32nd Sunday B
Church of Our Lady Conceived Without Sin, Mitchelstown
7th November, 2021
The widow’s mite and climate change
Like many others I thought that with all the vaccination we would have broken the back of Covid by now. It is clear that with cases increasing that is not the case. Like others too, I thought it was a time to begin again to make contact with the parishes. I am glad of the opportunity to celebrate with you to-day. Live streaming has been a blessing when we could not gather in person but it is not the same as our personal presence to one another in prayer. Saying that, I appreciate there are many of you who, rightly, continue to be cautious of the risk involved. Covid has not gone away and we have to continue to be vigilant by social-distancing, wearing a mask inside and hand sanitising. It is a nuisance on one level but think of the common good that is at stake.
The scripture readings from the 1 Kings, Hebrews and St. Mark’s gospel all have a focus in different ways on people who have been agents of God’s providence of his generous love in the world. These different readings fit very well with the questions being addressed at the meeting of so many world leaders in Glasgow called COP26 on the challenge of climate change. What is at stake is the future of humanity, the entire human family – who need food and shelter to live in dignity of body and spirit.
Much of the talk is about what the future will be like if we do not make certain changes. But we forget this damage to the environment is already being felt in many parts of the world.
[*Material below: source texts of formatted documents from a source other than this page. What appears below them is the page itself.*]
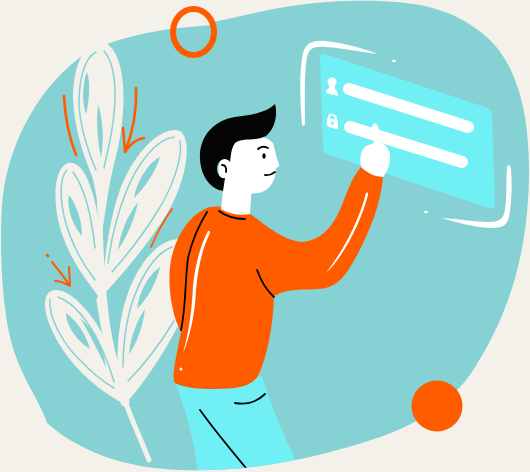
<!DOCTYPE html>
<html lang="en">
<head>
<meta charset="utf-8">
<title>Login illustration</title>
<style>
:root {
  --paper: #f4f1ea;
  --teal: #85d1d3;
  --aqua: #70f0f5;
  --orange: #ff5c00;
  --white: #ffffff;
  --ink: #050505;
}
html, body { margin: 0; padding: 0; overflow: hidden; background: var(--paper); }
.scene { display: block; width: 530px; height: 472px; }
.fill-paper { fill: var(--paper); }
.fill-teal { fill: var(--teal); }
.fill-aqua { fill: var(--aqua); }
.fill-orange { fill: var(--orange); }
.fill-white { fill: var(--white); }
.fill-ink { fill: var(--ink); }
.line { fill: none; stroke-linecap: round; stroke-linejoin: round; }
.line-paper { stroke: var(--paper); }
.line-teal { stroke: var(--teal); }
.line-orange { stroke: var(--orange); stroke-width: 2.6; }
.line-white { stroke: var(--white); }
.line-ink { stroke: var(--ink); stroke-width: 1.8; }
</style>
</head>
<body>
<svg class="scene" viewBox="0 0 530 472" role="img" aria-label="A man in an orange sweater taps a floating login panel beside a tall leafy plant">
  <defs>
    <clipPath id="blob-clip">
      <path d="M86 53C110 41 136 34 170 29C240 20 270 4 345 1C410 -1 448 6 482 33C514 58 529 105 529 170C529 250 510 315 470 375C440 415 400 432 352 446C290 464 235 472 180 470C125 468 80 452 47 423C38 395 13 370 6 315C0 275 0 225 3 195C10 140 40 85 86 53Z"/>
    </clipPath>
  </defs>

  <rect class="fill-paper" width="530" height="472"/>

  <path id="backdrop" class="fill-teal" d="M86 53C110 41 136 34 170 29C240 20 270 4 345 1C410 -1 448 6 482 33C514 58 529 105 529 170C529 250 510 315 470 375C440 415 400 432 352 446C290 464 235 472 180 470C125 468 80 452 47 423C38 395 13 370 6 315C0 275 0 225 3 195C10 140 40 85 86 53Z"/>

  <g id="ring">
    <path class="fill-paper" d="M178 28C180 16 188 12 195 12C204 12 210 18 211 25Z"/>
    <ellipse class="line" cx="193.500" cy="32" rx="20.500" ry="23" stroke="#ff5c00" stroke-width="6"/>
  </g>
  <circle id="dot" class="fill-orange" cx="437" cy="406" r="25.500"/>

  <g id="plant">
    <g id="leaves" class="fill-paper">
      <path d="M99 42C82 44 73 70 73 98C74 125 82 152 92 176C97 194 99 215 101 240C105 215 108 190 113 168C121 140 125 110 123 85C121 58 112 41 99 42Z"/>
      <path d="M68 163C57 167 54 186 56 206C59 238 75 265 90 285L103 303C104 275 101 240 97 212C92 184 82 160 68 163Z"/>
      <path d="M175 130C158 130 136 152 123 182C111 210 104 255 102 296C122 275 150 242 168 212C184 184 192 148 183 134C181 131 178 130 175 130Z"/>
      <path d="M51 291C42 296 44 312 51 328C64 358 88 384 124 404C120 380 112 347 96 323C82 302 64 286 51 291Z"/>
      <path d="M178 239C158 240 140 262 129 290C118 320 116 350 118 388C122 396 124 400 128 401C146 380 166 350 180 322C192 295 196 250 178 239Z"/>
    </g>
    <g id="stems" class="line line-paper">
      <path d="M99 160C100 230 100 300 115 367C122 400 138 432 149 460" stroke-width="5"/>
      <path d="M101 300C106 335 112 364 125 402" stroke-width="9"/>
    </g>
    <g id="leaf-outlines" class="line line-teal" stroke-width="1.500">
      <path d="M96 52C84 58 79 80 79 104C80 127 88 151 96 170M104 51C114 62 117 88 114 114C112 136 107 153 104 168"/>
      <path d="M67 170C59 178 60 201 65 220C71 243 82 263 95 280M73 172C86 190 92 220 95 248"/>
      <path d="M174 137C156 139 137 164 126 192C117 215 111 240 108 263M180 141C183 160 171 190 157 212C143 235 126 256 112 272"/>
      <path d="M50 299C48 318 64 345 80 360C91 372 102 381 114 388M58 297C77 304 92 328 101 347C107 360 111 371 114 382"/>
      <path d="M172 247C153 254 139 281 131 306C125 327 123 347 123 367M174 321C160 344 145 364 128 381"/>
    </g>
    <g id="leaf-cuts" class="fill-teal">
      <path d="M87 72C82 84 82 104 86 114C89 102 91 82 87 72Z"/>
      <path d="M98 104C96 125 98 143 101 158C104 140 103 119 98 104Z"/>
      <path d="M69 195C66 207 73 226 82 236C82 220 76 204 69 195Z"/>
      <path d="M160 157C147 163 136 184 134 198C145 187 156 171 160 157Z"/>
      <path d="M138 202C127 216 120 234 118 250C127 237 135 218 138 202Z"/>
      <path d="M66 313C66 326 78 342 90 349C86 334 77 321 66 313Z"/>
      <path d="M80 318C89 333 98 350 106 368C104 348 94 329 80 318Z"/>
      <path d="M160 267C147 276 139 293 137 309C147 299 156 284 160 267Z"/>
      <path d="M145 309C136 322 130 340 129 354C137 343 143 326 145 309Z"/>
    </g>
  </g>

  <g id="plant-accents" class="line line-orange">
    <path d="M64 96C65 118 69 137 76 155"/>
    <path d="M136 88C137 111 133 132 125 152M123 128L125 152C130 144 136 139 144 138"/>
    <path d="M172 209C164 220 157 233 151 247" stroke-width="1.800"/>
    <path d="M52 262C58 269 64 277 70 286M69 267L70 286C65 283 60 281 55 281" stroke-width="2"/>
    <path d="M47 255L48 256"/>
  </g>

  <g id="login-panel">
    <path class="fill-aqua" d="M325 54L488 108Q492 110 492 114L495 204Q495 210 489 208L327 154Q323 152 323 148L320 58Q320 52 325 54Z"/>
    <g id="fields" class="line line-white" stroke-width="12">
      <path d="M349 89L468 127"/>
      <path d="M350 127L462 162"/>
    </g>
    <g id="user-icon" class="fill-white">
      <circle cx="332" cy="82" r="4.500"/>
      <path d="M329 84L335 85L335 89Q338 91 338 96L326 93Q326 89 329 88Z"/>
    </g>
    <g id="lock-icon">
      <path class="line line-white" d="M329 119V117Q329 114 333 115Q336 116 336 119V121" stroke-width="2"/>
      <path class="fill-white" d="M328 118L337 120Q338 121 338 122V128Q338 129 336 129L329 127Q327 126 327 125V119Q327 118 328 118Z"/>
      <circle class="fill-aqua" cx="332.500" cy="123" r="1.500"/>
    </g>
    <g id="focus-corners" class="fill-white">
      <path d="M302 125C300 98 299 72 303 53C306 42 314 40 326 41C344 43 362 48 378 54C362 52 342 48 326 47C314 46 309 48 307 57C304 75 305 100 305 124Q304 127 302 125Z"/>
      <path d="M507 166Q510 164 511 168C512 184 512 201 509 217C507 226 502 228 490 228C474 227 457 223 442 218C460 219 476 222 488 222C500 222 503 219 505 210C507 196 506 182 507 166Z"/>
      <ellipse cx="394" cy="61" rx="2" ry="1.200"/>
      <ellipse cx="426" cy="212" rx="2" ry="1.300"/>
    </g>
  </g>

  <g id="man">
    <g id="trousers" clip-path="url(#blob-clip)">
      <path class="fill-aqua" d="M176 384L262 376C270 404 284 435 299 468L198 472C194 440 186 412 176 384Z"/>
      <path class="line line-ink" d="M200 410C215 431 231 450 246 468M235 403C247 405 257 402 265 394"/>
    </g>

    <g id="hand" class="fill-white">
      <path d="M372 127Q374 120 378 126L381 143C387 145 391 151 390 160C389 167 387 172 383 177C375 177 367 173 362 169C359 161 360 150 366 146L374 143Z"/>
    </g>

    <g id="sweater">
      <path class="fill-orange" d="M361 167C367 173 375 177 383 177C381 205 367 239 352 264C343 280 333 289 318 289C304 290 288 288 274 296C273 325 268 355 258 376C250 388 234 389 214 389C199 389 184 388 175 383C171 378 176 358 181 332C171 314 167 283 171 260C176 236 190 213 210 207C222 205 236 209 250 214C264 223 281 240 302 242C320 240 330 230 339 212C346 196 351 178 361 167Z"/>
      <path class="line line-ink" d="M207 212C199 225 192 241 188 258C185 280 186 307 181 330M219 211C227 217 236 219 245 219M257 270C261 281 266 290 274 297"/>
      <path class="fill-white" d="M208 231C200 246 195 266 193 286C192 309 189 332 183 353C190 337 195 314 196 290C198 268 202 249 210 233Q210 230 208 231Z"/>
      <path class="fill-white" d="M366 193C361 214 347 246 326 273C344 256 361 222 368 195Q368 191 366 193Z"/>
      <circle class="fill-white" cx="181" cy="369" r="1.500"/>
    </g>

    <g id="head">
      <path class="fill-white" d="M224 180L252 184L250 214C240 216 229 214 221 209Z"/>
      <path class="fill-white" d="M228 147C240 134 262 132 273 143C275 150 276 157 279 164Q280 167 276 168C276 180 270 192 257 193C244 195 228 190 222 182C216 173 218 158 228 147Z"/>
      <path class="fill-ink" d="M223 191C207 188 199 171 200 153C202 133 216 120 235 117C250 115 266 113 275 104C278 114 275 129 266 136C255 142 242 137 235 143C231 149 231 155 230 162C225 156 218 160 217 168C217 175 221 179 225 178Z"/>
      <path class="line line-ink" d="M222 165Q227 165 226 172" stroke-width="1.500"/>
      <ellipse class="fill-ink" cx="264" cy="156" rx="1.700" ry="2.800"/>
      <path class="line line-ink" d="M258 149Q262 145 268 148M265 175Q270 176 275 172" stroke-width="1.600"/>
    </g>
  </g>
</svg>
</body>
</html>
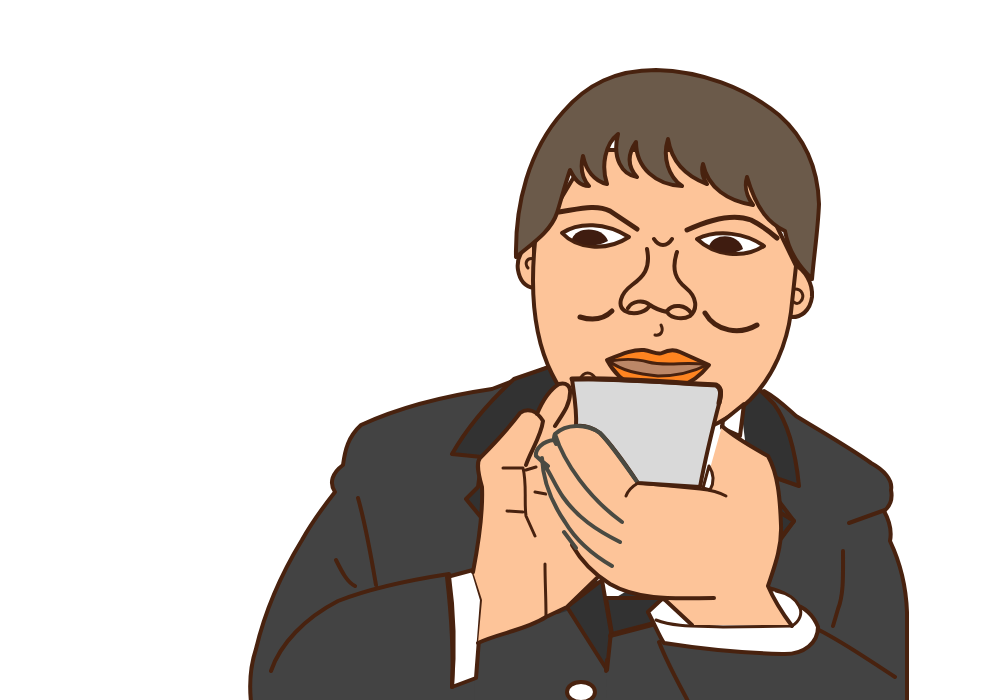
<!DOCTYPE html>
<html lang="en">
<head>
<meta charset="utf-8">
<title>Man in a suit sipping from a cup</title>
<style>
:root {
  --paper: #ffffff;
  --line: #48220f;
  --line-cool: #4a4a42;
  --skin: #fdc499;
  --hair: #6b5a4a;
  --suit: #434343;
  --lapel: #323232;
  --cup: #d9d9d9;
  --lip: #ff8420;
  --mouth: #bc8767;
  --iris: #3f1c10;
}
html, body { margin: 0; background: var(--paper); }
body { width: 1000px; height: 700px; overflow: hidden; }
svg { display: block; }
.outlined { stroke: var(--line); stroke-width: 4; stroke-linejoin: round; stroke-linecap: round; }
.stroke { fill: none; stroke: var(--line); stroke-width: 4; stroke-linecap: round; stroke-linejoin: round; }
.bold { stroke-width: 5; }
.thin { stroke-width: 3; }
.cool { stroke: var(--line-cool); }
.suit { fill: var(--suit); }
.lapel { fill: var(--lapel); }
.white { fill: var(--paper); }
.skin { fill: var(--skin); }
.hair { fill: var(--hair); }
.cup { fill: var(--cup); }
.lip { fill: var(--lip); }
.mouth { fill: var(--mouth); }
.iris { fill: var(--iris); }
</style>
</head>
<body>
<svg width="1000" height="700" viewBox="0 0 1000 700" role="img" aria-label="Man in a dark suit raising a cup to his lips with both hands">

  <g id="jacket">
    <path class="suit outlined" d="M252 710 C249 690 250 667 256 649 C265 611 283 571 302 540 C312 522 324 506 335 492 C329 483 332 473 343 465 C345 450 348 437 361 425 C398 408 444 396 492 389 L549 367 L640 440 L764 391 C777 398 787 408 796 416 C822 432 850 448 871 463 C884 470 893 480 891 490 C893 500 889 507 884 511 C889 520 892 531 890 541 C899 560 906 584 907 612 V710 Z"/>
    <path class="lapel outlined" d="M549 367 L514 379 C490 401 468 426 452 454 L482 457 L478 487 L466 499 L484 521 L606 672 L612 620 L660 600 L780 540 L794 521 L778 500 L776 478 L799 486 C796 456 789 424 774 404 L758 388 L640 440 Z"/>
    <path class="white" d="M560 385 L592 570 L608 602 L680 560 L745 440 L741 408 Z"/>
    <path class="lapel outlined" d="M606 598 L612 634 L658 622 L648 612 L664 598 Z"/>
    <path class="suit" d="M476 645 L520 632 L548 617 L570 610 L607 668 L608 700 H474 Z"/>
    <path class="suit" d="M608 636 L652 626 L662 644 L690 700 H606 Z"/>
    <path class="lapel outlined" d="M567 607 L602 580 L611 632 L607 670 Z"/>
    <path class="stroke" d="M610 636 L652 625 M607 660 L606 671"/>
    <path class="stroke" d="M358 498 C366 526 371 556 376 585 M336 560 C342 572 347 582 355 586 M271 671 C280 644 305 618 338 601 C371 588 410 580 449 574"/>
    <path class="stroke" d="M843 551 C843 573 844 594 838 609 L833 626 M849 523 L885 510 M817 629 C845 643 870 661 895 677"/>
    <ellipse class="white outlined" cx="581" cy="692" rx="14" ry="10"/>
  </g>

  <g id="head">
    <path class="skin outlined" d="M534 240 C523 246 516 258 518 270 C520 282 526 287 534 288 Z"/>
    <path class="stroke thin" d="M534 259 C527 257 524 263 528 268"/>
    <path class="skin outlined" d="M794 264 C805 270 813 283 812 297 C810 311 801 318 790 317 Z"/>
    <path class="stroke thin" d="M795 289 C802 289 805 296 801 301 C799 304 796 304 794 302"/>
    <path class="skin outlined" d="M535 242 C530 292 534 338 552 374 C572 414 600 440 650 440 C690 440 728 422 750 400 C774 376 787 343 791 312 L796 266 L740 150 H590 Z"/>
    <path class="hair outlined" d="M516 257 C515 204 529 150 563 112 C587 84 616 70 656 70 C700 71 745 87 779 115 C806 139 818 169 819 204 C818 230 814 255 812 279 C800 267 789 253 785 231 C770 224 757 211 747 177 C744 187 746 195 753 205 C728 201 708 188 703 164 C701 171 703 178 707 184 C688 177 672 164 668 139 C662 158 669 177 682 186 C656 185 636 168 636 142 C627 155 628 167 637 177 C622 175 612 158 618 134 C605 144 601 166 607 184 C594 181 586 170 583 156 C580 168 582 178 589 186 C580 186 575 180 570 170 C564 188 560 204 557 213 C551 231 533 243 516 257 Z"/>

    <g id="eyes">
      <path class="white outlined" d="M562 233 C579 222 605 222 629 237 C606 252 577 249 562 233 Z"/>
      <path class="iris" d="M572 239 C576 226 603 226 608 241 C598 247 582 247 572 239 Z"/>
      <path class="white outlined" d="M697 239 C718 229 746 233 764 246 C744 259 715 256 697 239 Z"/>
      <path class="iris" d="M709 246 C714 232 739 233 743 249 C733 255 718 254 709 246 Z"/>
    </g>
    <path id="brows" class="stroke bold" d="M559 212 C579 209 596 204 610 211 L637 229 M687 230 C711 219 733 213 751 220 C761 225 769 231 777 238"/>
    <g id="nose">
      <path class="stroke" d="M654 239 C659 247 667 247 672 239 M647 249 C651 269 643 277 632 285 C620 294 617 306 625 311 C636 317 648 310 650 305 C643 299 632 301 628 308 M650 305 C657 310 662 311 667 312 M677 252 C671 270 676 280 686 288 C697 297 698 309 690 316 C681 321 668 317 667 311 C673 303 686 305 691 313"/>
      <path class="stroke thin" d="M661 325 C664 331 661 336 655 335"/>
    </g>
    <path id="cheeks" class="stroke bold" d="M580 317 C593 321 604 319 612 311 M705 313 C716 332 740 335 757 325"/>
    <g id="lips">
      <path class="lip outlined" d="M607 360 C622 354 634 349 644 350 C652 351 657 355 662 353 C668 350 674 349 680 352 L709 365 C701 375 691 383 680 386 H634 C622 381 613 371 607 360 Z"/>
      <path class="mouth outlined thin" d="M609 361 C628 358 638 359 648 362 C666 367 688 361 707 365 C693 372 679 376 658 376 C638 374 622 371 609 361 Z"/>
    </g>
  </g>

  <path id="collar" class="white outlined" d="M723 421 L744 404 L740 436 L722 428 Z"/>

  <g id="left-hand">
    <path class="white outlined" d="M447 577 L473 570 L482 600 L476 678 L452 687 C454 648 451 612 447 577 Z"/>
    <path class="skin" d="M473 572 C479 541 483 510 482 487 C478 473 476 463 480 458 C494 444 508 429 520 413 C526 409 533 411 537 416 C542 402 549 390 559 384 C566 382 571 386 573 392 L620 480 L625 560 L595 580 L567 607 L546 617 C526 630 499 633 478 643 L482 600 Z"/>
    <path class="stroke" d="M473 572 C479 541 483 510 482 487 C478 473 476 463 480 458 C494 444 508 429 520 413 C528 407 537 411 543 421 C541 437 530 452 526 465 M537 414 C542 402 549 390 559 384 C566 382 571 386 570 393 C570 406 561 416 555 426 M597 578 L567 607 L546 617 C526 630 499 633 478 643"/>
    <path class="stroke thin" d="M503 468 H523 C527 484 524 502 526 516 L535 536 M507 511 L523 512 M545 564 C545 582 546 598 546 616 M526 470 L536 467 M535 492 L546 494"/>
  </g>
  <path id="thumb-tip" class="skin outlined thin" d="M580 379 C584 371 591 371 596 379 Z"/>

  <g id="right-hand">
    <path class="white outlined" d="M662 599 L648 612 C655 625 660 638 664 643 C702 649 745 653 782 654 C805 655 818 642 818 627 C813 614 803 607 798 606 C792 597 784 592 768 588 L700 600 Z"/>
    <path class="white outlined thin" d="M656 620 C674 627 697 626 723 627 L792 626 C800 621 803 613 799 606 C795 598 786 593 776 591"/>
    <path class="skin" d="M663 598 L692 625 H792 C783 614 774 600 768 586 C774 568 782 548 781 525 C780 498 778 474 768 456 C752 447 735 438 722 426 L704 490 L638 483 C625 465 611 444 598 433 C586 423 566 422 554 434 C543 438 535 448 537 458 C544 476 546 500 557 521 C568 546 586 566 605 582 C624 592 643 597 663 598 Z"/>
    <path class="white outlined thin" d="M709 466 C714 474 714 483 710 490 L703 488 Z"/>
    <path class="stroke" d="M722 426 C735 438 752 447 768 456 C778 474 780 498 781 525 C782 548 774 568 768 586 C774 600 783 614 792 626 M663 598 L692 625 M781 513 L794 521 L782 536"/>
    <path class="stroke" d="M572 545 C580 559 594 574 610 584 C641 602 682 598 714 598"/>
  </g>

  <path id="cup" class="cup outlined" d="M572 379 C612 379 661 382 716 385 C721 387 722 392 720 400 C713 427 705 460 700 487 L638 483 C626 465 612 445 600 433 C592 427 584 425 576 426 C577 410 574 394 572 379 Z"/>
  <path id="cup-rim" class="stroke bold" d="M572 379 C612 377 661 382 716 385 C722 388 721 394 719 403"/>

  <g id="fingers">
    <path class="stroke cool" d="M638 483 C625 465 611 444 600 433 C586 423 566 424 555 434 C564 463 589 498 622 522 M555 434 C553 438 554 441 556 444"/>
    <path class="stroke cool" d="M554 440 C543 441 535 449 536 456 C548 465 552 481 563 497 C577 517 596 530 620 542 M542 458 C543 482 552 503 565 522 C577 542 593 555 612 566 M536 456 L548 466 M564 532 L576 548"/>
    <path class="stroke thin" d="M638 483 C633 486 628 490 626 496 M638 483 L700 489 C711 490 719 492 726 496"/>
  </g>

  <path id="right-sleeve" class="stroke" d="M659 642 C668 665 679 684 690 705"/>
  <path id="left-sleeve" class="stroke" d="M449 576 C454 612 455 650 452 687"/>
</svg>
</body>
</html>
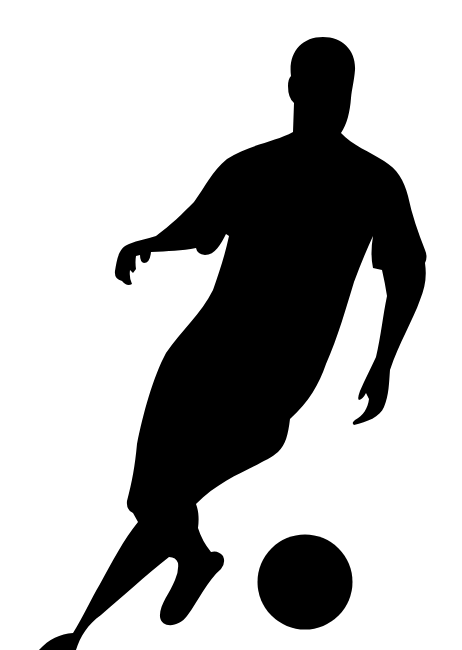
<!DOCTYPE html>
<html lang="en">
<head>
<meta charset="utf-8">
<title>Footballer silhouette</title>
<style>
:root { --paper: #fff; --ink: #000; }
html, body { margin: 0; background: var(--paper); overflow: hidden; }
.artwork { display: block; width: 462px; height: 650px; background: var(--paper); }
.player, .ball { fill: var(--ink); }
</style>
</head>
<body>
<svg class="artwork" viewBox="0 0 462 650" role="img" aria-label="Silhouette of a footballer running with a ball">
  <path class="player" d="M323 37
    C343 37 356 51 355 70 C354 82 352 88 351 98 C350 112 347 124 341 133
    C352 145 370 152 384 161 C397 169 404 180 408 196
    C412 215 418 232 425 250 Q428 257 425 263
    C427 277 425 288 420 300 C413 320 399 343 390 370
    C389 383 389 395 384 407 C380 417 367 422 354 425
    Q351 423 355 420 C363 416 368 408 369 399 L366 393 Q363 399 359 400
    Q357 399 360 391 C365 379 371 368 376 357
    C381 336 383 315 387 296 Q385 283 382 270 L373 268
    Q370 254 373 236
    C366 251 360 266 354 282 C346 308 338 337 326 364
    C319 384 309 402 290 419
    C288 435 286 444 278 452 C262 466 224 475 196 504
    C199 512 199 520 198 528 Q202 541 211 552
    Q218 550 223 556 Q226 563 221 569
    C207 581 199 600 187 616 C179 627 162 629 160 617
    C159 605 170 593 175 580 Q179 571 178 563 Q176 557 169 557
    C146 575 121 598 101 615 C88 624 80 637 76 650
    L39 650 C49 639 60 634 73 633 C83 617 91 599 100 584
    C112 562 124 539 138 522 L133 513
    Q126 510 127 501 C132 482 135 466 137 444
    C143 414 153 377 166 353 C181 331 201 314 213 290
    C219 273 225 255 229 236 L226 234
    C221 244 215 255 205 255 Q197 254 196 248
    C182 251 168 251 151 252 Q150 263 144 263 Q140 262 140 255
    L136 256 Q135 262 136 269 L133 273 L130 270
    Q129 278 132 284 Q127 287 122 281 Q114 279 115 271
    C117 260 118 248 129 244 C138 240 147 239 156 236
    C171 225 182 214 194 202 C205 187 212 171 227 159
    C248 145 275 142 293 132 L294 103
    Q288 98 288 86 Q288 79 291 76
    C288 53 301 37 323 37 Z"/>
  <circle class="ball" cx="305" cy="582" r="47.5"/>
</svg>
</body>
</html>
Consequently, there are right now millions of people whose lives are desperate because the weather patterns that enabled them to feed and clothe themselves in the past have changed so dramatically that once rich pastureland is yielding to growing desertification.
From personal experience in my work with Trócaire, I have seen this destruction of a way of life. Accordingly, it is to meet this current need that leads to Trócaire seeking your support to-day. They are already on the ground in the countries of East Africa working with local teams to ensure malnutrition and waterborne disease is prevented. I know these people, fine people who really appreciate your generosity.
If we think beyond the immediate current needs – the growing damage of climate change will lead to even greater levels of migration unless the global north really makes serious efforts to build the economies in the global south. Therefore, these issues along with Covid will be part and parcel of the global agenda for the coming years.
Our gathering in faith in response to the Lord’s invitation “to do this in memory of me” keeps us grounded in Christian hope and love. Great as the challenges may seem, the love of God has no limits, the love of God reflected and witnessed through us can do so much more than we can imagine. It is truly amazing what God multiplies from the smallest gifts given to a generous heart.
Thus, Elijah declared
“Jar of meal shall not be spent
Jug of oil shall not be emptied
before the day when the Lord sends
rain on the face of the earth”
So too of the widow who gave so generously from what little she had. The great curse of the wealthy is greed – of never having enough, of never being satisfied.
The climate crisis has been building for many years now. The key to any solution will come from a spirit of generosity born of care for the common good. Pope Francis anchors that reality for us as disciples of Lord Jesus in his Encyclical Fratelli Tutti – Brothers and Sisters all. Our cry to God in the heavens must be matched by our call for one another on this earth we call our common home.
The world is richly blessed – there is enough for all – we need to manage it justly.